* **What the task requires**: Nothing but the lines from the one with "303h146c0 45-25 77-60" down to the one with "990V810c0-30 20-52 50-52h62M126" should be returned, exactly and with both ends included, from the material below.

(Supplied data begins)

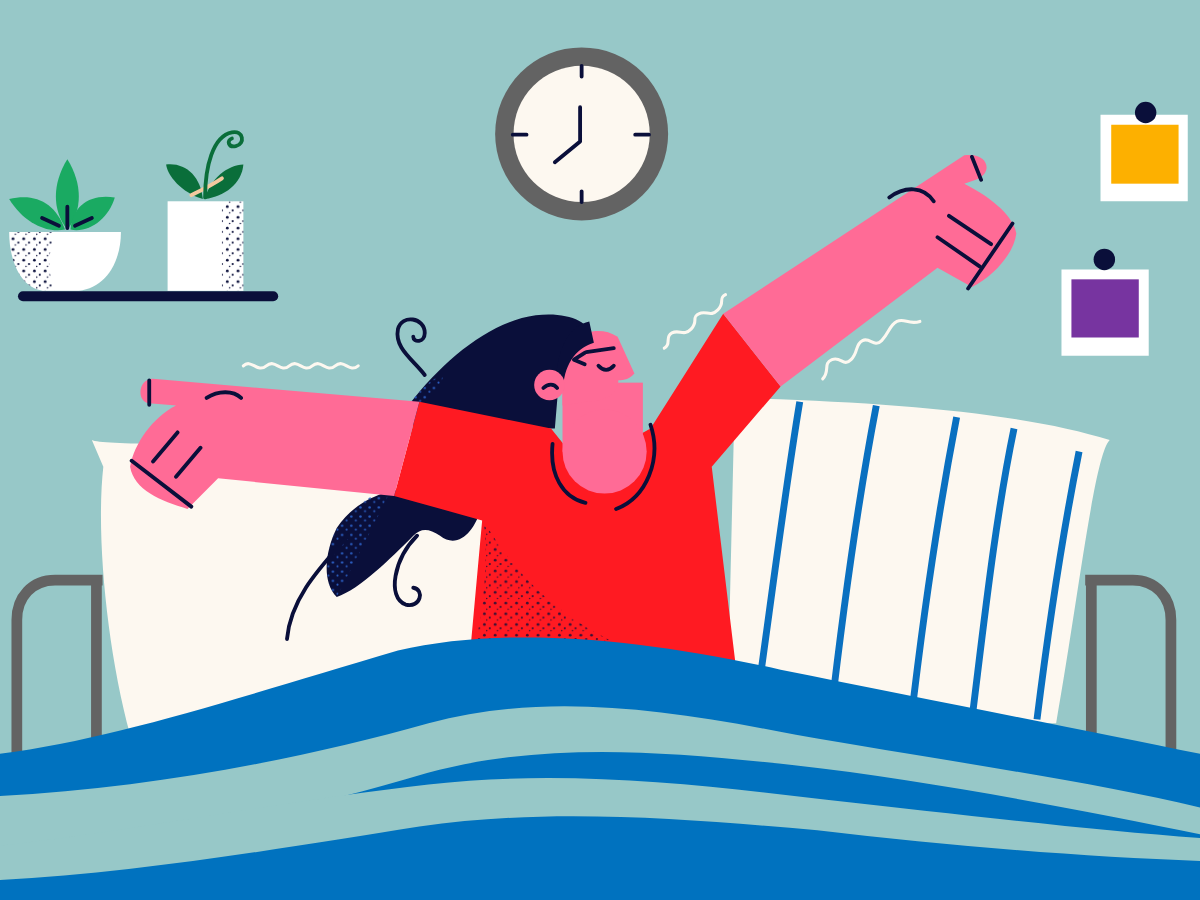
<!DOCTYPE html>
<html lang="en">
<head>
<meta charset="utf-8">
<title>Morning Stretch</title>
<style>
  :root {
    --wall: #97c8c8;
    --ink: #0a0f3a;
    --cream: #fdf8f0;
    --frame-grey: #636363;
    --skin: #ff6b96;
    --shirt: #ff1a22;
    --blanket: #0072bf;
    --leaf-light: #1aaa62;
    --leaf-dark: #0a6e3a;
    --note-yellow: #fdb000;
    --note-purple: #7734a0;
    --stripe: #0a70c0;
    --hair-glint: #2a5cc0;
  }
  html, body { margin: 0; padding: 0; overflow: hidden; background: var(--wall); }
  .canvas { width: 1200px; height: 900px; display: block; }
  .line { fill: none; stroke: var(--ink); stroke-width: 5; stroke-linecap: round; stroke-linejoin: round; }
  .squiggle { fill: none; stroke: var(--cream); stroke-width: 4; stroke-linecap: round; }
</style>
</head>
<body>
<svg class="canvas" viewBox="0 0 1568 1176" xmlns="http://www.w3.org/2000/svg" role="img" aria-label="Woman stretching in bed after waking up at seven">
  <defs>
    <pattern id="speckle" width="14" height="14" patternUnits="userSpaceOnUse">
      <circle cx="3" cy="4" r="1.8" fill="var(--ink)"/>
      <circle cx="10" cy="9" r="1.4" fill="var(--ink)"/>
      <circle cx="6" cy="12" r="1" fill="var(--ink)"/>
    </pattern>
    <pattern id="blue-speckle" width="12" height="12" patternUnits="userSpaceOnUse">
      <circle cx="3" cy="3" r="1.6" fill="var(--hair-glint)"/>
      <circle cx="9" cy="8" r="1.3" fill="var(--hair-glint)"/>
    </pattern>
    <path id="pin-note" d="M0 0h114v113H0z" fill="#fff"/>
  </defs>

  <rect class="wall" width="1568" height="1176" fill="var(--wall)"/>

  <g class="shelf">
    <path d="M12 303h146c0 45-25 77-60 77H60C30 380 12 345 12 303z" fill="#fff"/>
    <path d="M12 303h60c-10 30-10 55 0 77H60C30 380 12 345 12 303z" fill="url(#speckle)"/>
    <path d="M88 300c-20-25-20-60 0-92c20 32 20 67 0 92z" fill="var(--leaf-light)"/>
    <path d="M85 300c-25 5-55-10-73-40c35-8 60 5 73 40z" fill="var(--leaf-light)"/>
    <path d="M92 300c25 5 50-15 58-42c-32-5-55 10-58 42z" fill="var(--leaf-light)"/>
    <path class="line" d="M88 270v28M55 285l22 10M120 285l-22 10"/>
    <rect x="219" y="263" width="99" height="117" fill="#fff"/>
    <rect x="290" y="263" width="28" height="117" fill="url(#speckle)"/>
    <path d="M265 260c-20-5-45-25-48-45c25-3 45 15 48 45z" fill="var(--leaf-dark)"/>
    <path d="M268 260c5-25 30-45 50-45c-2 25-25 42-50 45z" fill="var(--leaf-dark)"/>
    <path d="M250 255c10-5 25-12 40-22" fill="none" stroke="#f4c9a0" stroke-width="5" stroke-linecap="round"/>
    <path d="M268 258c0-40 10-80 35-85c15-3 18 15 5 18c-10 2-12-8-5-10" fill="none" stroke="var(--leaf-dark)" stroke-width="5" stroke-linecap="round"/>
    <line x1="30" y1="387" x2="357" y2="387" stroke="var(--ink)" stroke-width="13" stroke-linecap="round"/>
  </g>

  <g class="wall-clock">
    <circle cx="760" cy="175" r="113" fill="var(--frame-grey)"/>
    <circle cx="760" cy="175" r="89" fill="var(--cream)"/>
    <path class="line" d="M760 86v14M760 250v14M670 176h18M830 176h18M758 140v45l-33 27"/>
  </g>

  <g class="pinned-notes">
    <use href="#pin-note" x="1438" y="150"/>
    <rect x="1452" y="163" width="88" height="77" fill="var(--note-yellow)"/>
    <circle cx="1497" cy="147" r="14" fill="var(--ink)"/>
    <use href="#pin-note" x="1387" y="352"/>
    <rect x="1400" y="365" width="88" height="76" fill="var(--note-purple)"/>
    <circle cx="1443" cy="339" r="14" fill="var(--ink)"/>
  </g>

  <g class="bed-frame" fill="none" stroke="var(--frame-grey)" stroke-width="14">
    <path d="M22 990V810c0-30 20-52 50-52h62M126 758v230"/>
    <path d="M1530 1000V810c0-30-20-52-50-52h-62M1426 758v230"/>
  </g>

  <g class="pillows">
    <path d="M120 575c20 10 300 5 520-15l10 400H170C140 850 125 700 135 610z" fill="var(--cream)"/>
    <path d="M960 520c200 5 380 20 490 55c-20 20-40 200-70 370H950z" fill="var(--cream)"/>
    <g stroke="var(--stripe)" stroke-width="9" fill="none">
      <path d="M1045 525c-20 120-40 280-60 420"/>
      <path d="M1145 530c-25 130-45 280-60 410"/>
      <path d="M1250 545c-25 130-45 270-60 400"/>
      <path d="M1325 560c-25 120-40 260-55 380"/>
      <path d="M1410 590c-20 100-40 230-55 350"/>
    </g>
  </g>

  <g class="hair">
    <path d="M535 528C580 470 640 420 700 412c40-5 72 8 72 28c-25 5-37 30-42 60l-5 60H540z" fill="var(--ink)"/>
    <path d="M535 528c12-18 28-32 45-40c-5 25-25 40-45 40z" fill="url(#blue-speckle)"/>
    <path d="M520 640l110 15c-5 35-30 65-55 45c-15-10-25-10-35 0c-30 30-70 70-100 80c-20-20-15-60 0-90c20-30 50-45 80-50z" fill="var(--ink)"/>
    <path d="M440 690c20-30 45-45 70-48c-20 40-50 100-70 138c-20-20-15-60 0-90z" fill="url(#blue-speckle)"/>
    <path class="line" d="M555 490c-15-20-40-35-35-60c5-20 35-15 35 5c0 13-15 13-15 5"/>
    <path class="line" d="M455 700c-35 40-75 80-80 135"/>
    <path class="line" d="M545 700c-30 30-40 80-15 90c20 5 25-20 10-22"/>
  </g>

  <g class="body">
    <path d="M548 525l172 35l40 50l90-50l95-150l75 95l-90 105l35 290H610l20-220l-115-32z" fill="var(--shirt)"/>
    <path d="M632 680c10 80-10 150-20 220h350l-2-20c-140-10-260-80-328-200z" fill="url(#speckle)" opacity=".8"/>
  </g>

  <g class="arms" fill="var(--skin)">
    <path d="M548 525L200 495c-20 0-22 30-5 32l35 3c-30 15-55 50-60 80c5 30 40 45 75 55l40-40l230 23z"/>
    <path d="M945 410L1260 203c30-5 40 22 15 32l-15 5c40 20 65 45 68 65c-3 25-28 55-58 70l-45-25l-205 155z"/>
    <path class="line" d="M195 497v32M172 602l78 60M232 565l-32 38M262 585l-32 38M270 520c15-10 35-10 45 0M1270 205l12 30M1265 377l58-85M1240 282l55 37M1225 310l55 38M1162 258c20-15 45-15 58 5"/>
  </g>

  <g class="head">
    <rect x="735" y="500" width="105" height="90" fill="var(--skin)"/>
    <circle cx="790" cy="590" r="55" fill="var(--skin)"/>
    <path d="M735 465c10-28 45-42 72-25l22 48c-6 7-13 9-21 9c0 18-18 28-43 28l-30 5z" fill="var(--skin)"/>
    <path d="M770 420c-25 5-37 30-42 60l-4 30l12 0c0-30 15-55 40-62z" fill="var(--ink)"/>
    <circle cx="718" cy="503" r="20" fill="var(--skin)"/>
    <path class="line" d="M710 507c6-6 14-6 18 0M766 460l36-5M750 470l14-9M750 470l14 6M782 478c6 7 14 7 20 0"/>
    <path class="line" d="M722 580c-4 40 13 70 43 77M850 555c15 45-5 95-45 110"/>
  </g>

  <g class="stretch-lines">
    <path class="squiggle" d="M318 478c10-10 18 10 30 0s18 10 30 0s18 10 30 0s18 10 30 0s18 10 30 0"/>
    <path class="squiggle" d="M868 455c10-5 0-15 10-20s15 5 25-5s0-15 10-20s15 5 25-5s0-15 10-20"/>
    <path class="squiggle" d="M1075 495c10-10 0-20 12-25s15 10 25 0s5-20 15-25s15 10 25 0s10-20 20-25s15 5 30 0"/>
  </g>

  <g class="blanket">
    <path d="M0 985c150-20 300-70 520-135c130-30 300-20 500 25c200 40 400 80 548 110V1176H0z" fill="var(--blanket)"/>
    <path d="M0 1040c200-10 400-50 560-95c150-40 300-20 480 15c200 35 380 60 528 95v35c-150-30-350-70-530-90c-180-20-330-30-480 10c-200 60-380 90-558 100z" fill="var(--wall)"/>
    <path d="M0 1105c180-20 380-60 560-80c180-20 350 0 520 20c180 20 350 40 488 50v30c-150-5-330-20-500-40c-170-15-350-30-520-5c-160 25-360 60-548 70z" fill="var(--wall)"/>
  </g>
</svg>
</body>
</html>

(Supplied data ends)

* **Solution for this problem**:
    <path d="M12 303h146c0 45-25 77-60 77H60C30 380 12 345 12 303z" fill="#fff"/>
    <path d="M12 303h60c-10 30-10 55 0 77H60C30 380 12 345 12 303z" fill="url(#speckle)"/>
    <path d="M88 300c-20-25-20-60 0-92c20 32 20 67 0 92z" fill="var(--leaf-light)"/>
    <path d="M85 300c-25 5-55-10-73-40c35-8 60 5 73 40z" fill="var(--leaf-light)"/>
    <path d="M92 300c25 5 50-15 58-42c-32-5-55 10-58 42z" fill="var(--leaf-light)"/>
    <path class="line" d="M88 270v28M55 285l22 10M120 285l-22 10"/>
    <rect x="219" y="263" width="99" height="117" fill="#fff"/>
    <rect x="290" y="263" width="28" height="117" fill="url(#speckle)"/>
    <path d="M265 260c-20-5-45-25-48-45c25-3 45 15 48 45z" fill="var(--leaf-dark)"/>
    <path d="M268 260c5-25 30-45 50-45c-2 25-25 42-50 45z" fill="var(--leaf-dark)"/>
    <path d="M250 255c10-5 25-12 40-22" fill="none" stroke="#f4c9a0" stroke-width="5" stroke-linecap="round"/>
    <path d="M268 258c0-40 10-80 35-85c15-3 18 15 5 18c-10 2-12-8-5-10" fill="none" stroke="var(--leaf-dark)" stroke-width="5" stroke-linecap="round"/>
    <line x1="30" y1="387" x2="357" y2="387" stroke="var(--ink)" stroke-width="13" stroke-linecap="round"/>
  </g>

  <g class="wall-clock">
    <circle cx="760" cy="175" r="113" fill="var(--frame-grey)"/>
    <circle cx="760" cy="175" r="89" fill="var(--cream)"/>
    <path class="line" d="M760 86v14M760 250v14M670 176h18M830 176h18M758 140v45l-33 27"/>
  </g>

  <g class="pinned-notes">
    <use href="#pin-note" x="1438" y="150"/>
    <rect x="1452" y="163" width="88" height="77" fill="var(--note-yellow)"/>
    <circle cx="1497" cy="147" r="14" fill="var(--ink)"/>
    <use href="#pin-note" x="1387" y="352"/>
    <rect x="1400" y="365" width="88" height="76" fill="var(--note-purple)"/>
    <circle cx="1443" cy="339" r="14" fill="var(--ink)"/>
  </g>

  <g class="bed-frame" fill="none" stroke="var(--frame-grey)" stroke-width="14">
    <path d="M22 990V810c0-30 20-52 50-52h62M126 758v230"/>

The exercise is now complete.